Where is it available?
Telemedicine services are currently being trialled in Singapore though the Ministry of Health’s (MOH) regulatory sandbox, the Licensing Experimentation and Adaptation Programme.
The trial launched in April with two service providers, with four more coming onboard in September.
One of the new providers is Speedoc, which runs an app that allows patients to request for a house call, while another, Doctor Anywhere, provides video conferencing with medical professionals through an app and also delivery of the medicine.
MOH will ultimately regulate the telehealth industry as a licensed healthcare service after the regulatory sandbox period.
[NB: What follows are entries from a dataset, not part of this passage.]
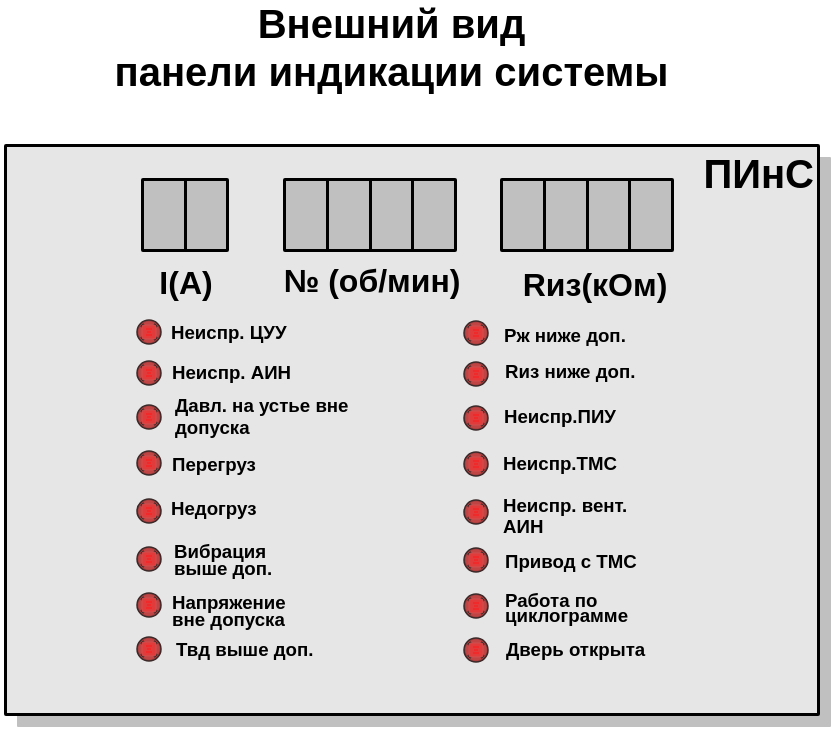
<!DOCTYPE html>
<html lang="ru">
<head>
<meta charset="utf-8">
<title>Внешний вид панели индикации системы</title>
<style>
:root {
  --ink: #000;
  --page: #fff;
  --panel: #e6e6e6;
  --grey: #c0c0c0;
  --lamp-ring: #3b2828;
  --lamp-rim: #8d3a3a;
  --lamp-body: #c04444;
  --lamp-core: #e23b3b;
  --lamp-mark: #f52626;
}
* { box-sizing: border-box; margin: 0; padding: 0; }
body {
  width: 840px; height: 734px; overflow: hidden;
  background: var(--page); color: var(--ink);
  font-family: "Liberation Sans", Arial, sans-serif; font-weight: 700;
}
h1 { width: 783px; height: 96px; font-size: 40px; line-height: 48px; text-align: center; white-space: nowrap; }
.panel {
  position: relative; width: 816px; height: 572px; margin: 48px 0 0 4px; padding-top: 31px;
  border: 3px solid var(--ink); border-radius: 2px;
  background: var(--panel); box-shadow: 12px 12px 0 -1px var(--grey);
}
.panel-name { position: absolute; top: 7px; right: 3px; font-size: 40px; line-height: 40px; }
.meters { display: flex; height: 123px; padding-left: 134px; }
.meter { display: flex; flex-direction: column; align-items: center; width: 174px; }
.meter.short { width: 88px; margin-right: 54px; }
.meter.resistance { margin-left: 43px; }
.digits { display: flex; width: 100%; height: 74px; border: 3px solid var(--ink); border-radius: 2px; background: var(--grey); }
.digits i { flex: 1; }
.digits i + i { border-left: 3px solid var(--ink); }
.unit { position: relative; left: var(--dx, 0); top: var(--dy, 0); margin-top: 13px; font-size: 32px; line-height: 36px; white-space: nowrap; }
.signals { display: grid; grid-template-columns: 327px 1fr; margin: 10px 0 0 129px; }
.signal-list {
  display: grid; list-style: none;
  grid-template-rows: 41px 42px 45px 47px 49px 48px 44px 43px;
}
.signal-list li { display: flex; align-items: center; gap: 9px; }
.signal-list.right { margin-top: 1px; }
.signal-list.right li { gap: 14px; }
.lamp { flex: none; width: 26px; height: 26px; }
.label { position: relative; left: var(--dx, 0); top: var(--dy, 0); font-size: 18.67px; line-height: var(--lead, 22px); white-space: nowrap; }
.symbols { position: absolute; width: 0; height: 0; }
</style>
</head>
<body>
<svg class="symbols" aria-hidden="true">
  <defs>
    <radialGradient id="glow">
      <stop offset="0.5" stop-color="var(--lamp-body)"/>
      <stop offset="0.82" stop-color="var(--lamp-body)"/>
      <stop offset="1" stop-color="var(--lamp-rim)"/>
    </radialGradient>
    <symbol id="lamp" viewBox="0 0 26 26">
      <circle cx="13" cy="13" r="12" fill="url(#glow)" stroke="var(--lamp-ring)" stroke-width="1.5"/>
      <path d="M5 8 8 5M18 5l3 3M5 18l3 3M18 21l3-3" stroke="var(--lamp-ring)" stroke-width="2"/>
      <rect x="6" y="6" width="14" height="14" rx="2" fill="var(--lamp-core)" stroke="#cf5050"/>
      <path d="M10 10h6M10 16h6M11 13h4" stroke="var(--lamp-mark)" stroke-width="1.5"/>
    </symbol>
  </defs>
</svg>

<h1>Внешний вид<br>панели индикации системы</h1>

<main class="panel">
  <p class="panel-name">ПИнС</p>

  <section class="meters">
    <div class="meter short">
      <div class="digits"><i></i><i></i></div>
      <p class="unit" style="--dx:1px">I(A)</p>
    </div>
    <div class="meter">
      <div class="digits"><i></i><i></i><i></i><i></i></div>
      <p class="unit" style="--dx:2px;--dy:-2px">№ (об/мин)</p>
    </div>
    <div class="meter resistance">
      <div class="digits"><i></i><i></i><i></i><i></i></div>
      <p class="unit" style="--dx:8px;--dy:2px">Rиз(кОм)</p>
    </div>
  </section>

  <section class="signals">
    <ul class="signal-list left">
      <li><svg class="lamp"><use href="#lamp"/></svg><span class="label" style="--dy:1px">Неиспр. ЦУУ</span></li>
      <li><svg class="lamp"><use href="#lamp"/></svg><span class="label" style="--dx:1px">Неиспр. АИН</span></li>
      <li><svg class="lamp"><use href="#lamp"/></svg><span class="label" style="--dx:4px">Давл. на устье вне<br>допуска</span></li>
      <li><svg class="lamp"><use href="#lamp"/></svg><span class="label" style="--dx:1px;--dy:2px">Перегруз</span></li>
      <li><svg class="lamp"><use href="#lamp"/></svg><span class="label" style="--dy:-2px">Недогруз</span></li>
      <li><svg class="lamp"><use href="#lamp"/></svg><span class="label" style="--dx:3px;--dy:1px;--lead:17px">Вибрация<br>выше доп.</span></li>
      <li><svg class="lamp"><use href="#lamp"/></svg><span class="label" style="--dx:1px;--dy:6px;--lead:17px">Напряжение<br>вне допуска</span></li>
      <li><svg class="lamp"><use href="#lamp"/></svg><span class="label" style="--dx:5px;--dy:1px">Твд выше доп.</span></li>
    </ul>
    <ul class="signal-list right">
      <li><svg class="lamp"><use href="#lamp"/></svg><span class="label" style="--dx:1px;--dy:3px">Рж ниже доп.</span></li>
      <li><svg class="lamp"><use href="#lamp"/></svg><span class="label" style="--dx:2px;--dy:-2px">Rиз ниже доп.</span></li>
      <li><svg class="lamp"><use href="#lamp"/></svg><span class="label" style="--dx:1px;--dy:-1px">Неиспр.ПИУ</span></li>
      <li><svg class="lamp"><use href="#lamp"/></svg><span class="label">Неиспр.ТМС</span></li>
      <li><svg class="lamp"><use href="#lamp"/></svg><span class="label" style="--dy:4px;--lead:21px">Неиспр. вент.<br>АИН</span></li>
      <li><svg class="lamp"><use href="#lamp"/></svg><span class="label" style="--dx:2px;--dy:2px">Привод с ТМС</span></li>
      <li><svg class="lamp"><use href="#lamp"/></svg><span class="label" style="--dx:2px;--dy:2px;--lead:15px">Работа по<br>циклограмме</span></li>
      <li><svg class="lamp"><use href="#lamp"/></svg><span class="label" style="--dx:3px">Дверь открыта</span></li>
    </ul>
  </section>
</main>
</body>
</html>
What about other parts of Asia?
Indonesia is another such place where telemedicine can, quite literally, be life-saving.
Famous for hours-long traffic congestions in the city, telemedicine services, such as the one provided by Halodoc, helps patients receive timely care.
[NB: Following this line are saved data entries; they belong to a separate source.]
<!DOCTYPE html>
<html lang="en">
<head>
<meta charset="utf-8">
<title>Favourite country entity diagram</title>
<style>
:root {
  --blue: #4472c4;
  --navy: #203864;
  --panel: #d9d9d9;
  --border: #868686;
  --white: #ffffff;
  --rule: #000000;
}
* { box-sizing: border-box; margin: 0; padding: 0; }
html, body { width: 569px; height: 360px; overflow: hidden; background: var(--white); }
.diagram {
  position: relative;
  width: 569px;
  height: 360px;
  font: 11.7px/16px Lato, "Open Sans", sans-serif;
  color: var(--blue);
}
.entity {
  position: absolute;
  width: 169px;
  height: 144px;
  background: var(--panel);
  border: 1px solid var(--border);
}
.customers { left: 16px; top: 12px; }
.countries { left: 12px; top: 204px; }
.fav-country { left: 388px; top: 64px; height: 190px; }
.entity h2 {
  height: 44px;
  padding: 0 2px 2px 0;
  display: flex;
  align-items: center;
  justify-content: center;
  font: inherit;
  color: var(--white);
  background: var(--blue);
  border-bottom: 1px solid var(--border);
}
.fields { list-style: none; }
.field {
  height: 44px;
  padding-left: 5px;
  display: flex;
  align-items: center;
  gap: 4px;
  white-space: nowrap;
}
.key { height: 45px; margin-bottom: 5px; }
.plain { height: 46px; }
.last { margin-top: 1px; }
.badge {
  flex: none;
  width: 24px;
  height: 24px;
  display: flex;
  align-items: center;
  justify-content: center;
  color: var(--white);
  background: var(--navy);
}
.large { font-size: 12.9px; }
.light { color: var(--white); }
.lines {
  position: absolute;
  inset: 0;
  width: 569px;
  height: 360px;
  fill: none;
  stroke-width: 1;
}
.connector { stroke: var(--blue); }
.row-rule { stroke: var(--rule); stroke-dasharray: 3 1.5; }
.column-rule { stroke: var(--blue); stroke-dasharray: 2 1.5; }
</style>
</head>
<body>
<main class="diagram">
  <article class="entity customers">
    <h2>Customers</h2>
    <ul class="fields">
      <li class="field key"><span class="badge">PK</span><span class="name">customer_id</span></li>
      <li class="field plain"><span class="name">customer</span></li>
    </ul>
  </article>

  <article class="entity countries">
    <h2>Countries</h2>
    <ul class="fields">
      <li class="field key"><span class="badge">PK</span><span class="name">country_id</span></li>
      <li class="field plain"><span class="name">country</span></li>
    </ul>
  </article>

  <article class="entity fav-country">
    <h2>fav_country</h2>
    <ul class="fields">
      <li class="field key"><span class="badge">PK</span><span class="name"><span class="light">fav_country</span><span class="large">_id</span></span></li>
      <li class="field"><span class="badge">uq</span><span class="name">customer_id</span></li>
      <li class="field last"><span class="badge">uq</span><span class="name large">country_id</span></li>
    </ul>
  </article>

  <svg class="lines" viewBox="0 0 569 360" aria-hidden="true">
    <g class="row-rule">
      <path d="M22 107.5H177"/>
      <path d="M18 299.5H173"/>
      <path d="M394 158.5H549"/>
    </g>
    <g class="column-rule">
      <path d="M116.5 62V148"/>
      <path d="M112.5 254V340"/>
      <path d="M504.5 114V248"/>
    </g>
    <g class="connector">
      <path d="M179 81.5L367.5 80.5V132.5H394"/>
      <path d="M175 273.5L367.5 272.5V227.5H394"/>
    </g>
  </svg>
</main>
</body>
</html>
The service began in 2016 and now has 20 million users and 20,000 doctors in its database.
Users can pick a doctor from the app, have a video consultation, and also purchase medicine that will then be delivered.
Malaysia also has several providers, although public awareness of the service is still low.
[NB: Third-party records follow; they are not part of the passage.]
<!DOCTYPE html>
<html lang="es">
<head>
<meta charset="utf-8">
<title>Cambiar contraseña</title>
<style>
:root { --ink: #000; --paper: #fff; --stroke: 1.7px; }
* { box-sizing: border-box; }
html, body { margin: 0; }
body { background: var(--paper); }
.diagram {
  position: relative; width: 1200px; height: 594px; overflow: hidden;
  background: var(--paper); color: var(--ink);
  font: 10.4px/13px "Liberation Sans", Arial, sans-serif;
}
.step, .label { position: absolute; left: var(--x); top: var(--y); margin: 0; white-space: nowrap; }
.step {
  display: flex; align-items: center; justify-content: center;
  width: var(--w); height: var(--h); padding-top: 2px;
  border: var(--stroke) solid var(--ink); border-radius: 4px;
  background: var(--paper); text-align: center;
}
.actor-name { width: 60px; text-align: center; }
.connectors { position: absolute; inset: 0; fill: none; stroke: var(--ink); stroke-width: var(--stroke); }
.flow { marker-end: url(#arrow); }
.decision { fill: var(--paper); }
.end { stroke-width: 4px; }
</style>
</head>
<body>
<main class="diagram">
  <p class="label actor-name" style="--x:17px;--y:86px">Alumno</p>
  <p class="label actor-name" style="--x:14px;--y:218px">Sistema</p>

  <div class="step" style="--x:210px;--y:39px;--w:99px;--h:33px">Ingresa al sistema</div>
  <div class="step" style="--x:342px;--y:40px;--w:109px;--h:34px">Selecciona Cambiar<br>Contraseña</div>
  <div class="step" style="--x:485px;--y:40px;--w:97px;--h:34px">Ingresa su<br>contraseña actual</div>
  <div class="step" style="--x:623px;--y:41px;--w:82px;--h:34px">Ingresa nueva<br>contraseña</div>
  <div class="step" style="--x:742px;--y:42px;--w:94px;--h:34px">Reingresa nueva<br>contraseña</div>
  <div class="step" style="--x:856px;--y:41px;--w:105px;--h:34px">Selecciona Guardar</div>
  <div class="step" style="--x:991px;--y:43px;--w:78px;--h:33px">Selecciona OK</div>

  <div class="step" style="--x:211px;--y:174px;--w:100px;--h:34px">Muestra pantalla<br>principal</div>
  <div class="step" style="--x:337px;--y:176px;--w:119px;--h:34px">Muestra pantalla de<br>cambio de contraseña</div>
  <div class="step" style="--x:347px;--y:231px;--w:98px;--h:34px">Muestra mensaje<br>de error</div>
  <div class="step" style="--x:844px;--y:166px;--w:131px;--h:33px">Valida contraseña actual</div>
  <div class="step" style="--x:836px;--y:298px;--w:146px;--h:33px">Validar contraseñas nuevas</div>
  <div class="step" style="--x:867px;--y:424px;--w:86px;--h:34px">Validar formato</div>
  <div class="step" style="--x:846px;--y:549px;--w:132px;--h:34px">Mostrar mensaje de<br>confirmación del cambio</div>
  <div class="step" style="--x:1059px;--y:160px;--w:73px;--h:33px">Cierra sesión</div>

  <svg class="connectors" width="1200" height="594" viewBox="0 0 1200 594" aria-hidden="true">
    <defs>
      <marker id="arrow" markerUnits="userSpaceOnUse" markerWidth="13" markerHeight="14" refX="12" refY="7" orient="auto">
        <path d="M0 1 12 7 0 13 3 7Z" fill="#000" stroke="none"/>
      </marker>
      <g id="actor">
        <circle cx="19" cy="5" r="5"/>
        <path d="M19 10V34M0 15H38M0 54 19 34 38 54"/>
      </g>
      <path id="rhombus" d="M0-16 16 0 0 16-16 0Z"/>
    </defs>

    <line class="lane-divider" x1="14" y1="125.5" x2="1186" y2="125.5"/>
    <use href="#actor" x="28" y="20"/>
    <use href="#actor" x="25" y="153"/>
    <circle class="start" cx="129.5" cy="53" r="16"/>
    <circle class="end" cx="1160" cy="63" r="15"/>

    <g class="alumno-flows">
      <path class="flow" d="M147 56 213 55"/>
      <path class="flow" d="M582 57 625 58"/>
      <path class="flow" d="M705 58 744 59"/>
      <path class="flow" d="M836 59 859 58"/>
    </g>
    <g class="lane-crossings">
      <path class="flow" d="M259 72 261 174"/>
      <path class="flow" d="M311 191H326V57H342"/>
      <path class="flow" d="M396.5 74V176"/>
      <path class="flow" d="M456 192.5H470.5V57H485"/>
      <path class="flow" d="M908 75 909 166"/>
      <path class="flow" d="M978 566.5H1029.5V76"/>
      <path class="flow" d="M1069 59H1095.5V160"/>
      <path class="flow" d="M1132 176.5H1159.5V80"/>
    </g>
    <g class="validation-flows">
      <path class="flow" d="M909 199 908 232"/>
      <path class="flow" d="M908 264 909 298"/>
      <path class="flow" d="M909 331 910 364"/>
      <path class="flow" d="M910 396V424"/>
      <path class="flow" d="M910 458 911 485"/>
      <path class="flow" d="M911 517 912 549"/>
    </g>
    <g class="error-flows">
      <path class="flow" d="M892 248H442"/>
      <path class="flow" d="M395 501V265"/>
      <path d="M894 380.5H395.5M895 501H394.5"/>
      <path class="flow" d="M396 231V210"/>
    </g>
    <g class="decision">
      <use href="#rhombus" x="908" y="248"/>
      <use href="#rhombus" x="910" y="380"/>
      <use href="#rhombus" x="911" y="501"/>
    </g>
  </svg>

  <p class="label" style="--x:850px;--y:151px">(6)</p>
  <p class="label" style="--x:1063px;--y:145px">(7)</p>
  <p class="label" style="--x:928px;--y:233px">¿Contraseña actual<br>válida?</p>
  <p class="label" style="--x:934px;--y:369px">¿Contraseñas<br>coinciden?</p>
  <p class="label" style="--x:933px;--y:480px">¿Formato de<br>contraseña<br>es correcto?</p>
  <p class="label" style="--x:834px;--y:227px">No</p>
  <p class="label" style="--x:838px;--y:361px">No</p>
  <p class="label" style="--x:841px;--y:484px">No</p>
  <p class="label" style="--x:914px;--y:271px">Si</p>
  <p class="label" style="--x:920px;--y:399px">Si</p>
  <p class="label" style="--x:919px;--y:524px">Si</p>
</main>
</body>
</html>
A recent addition, Teleme, also includes non-medical professionals such as psychologists, physiotherapists and nutritionist, as a way to provide a holistic approach to health.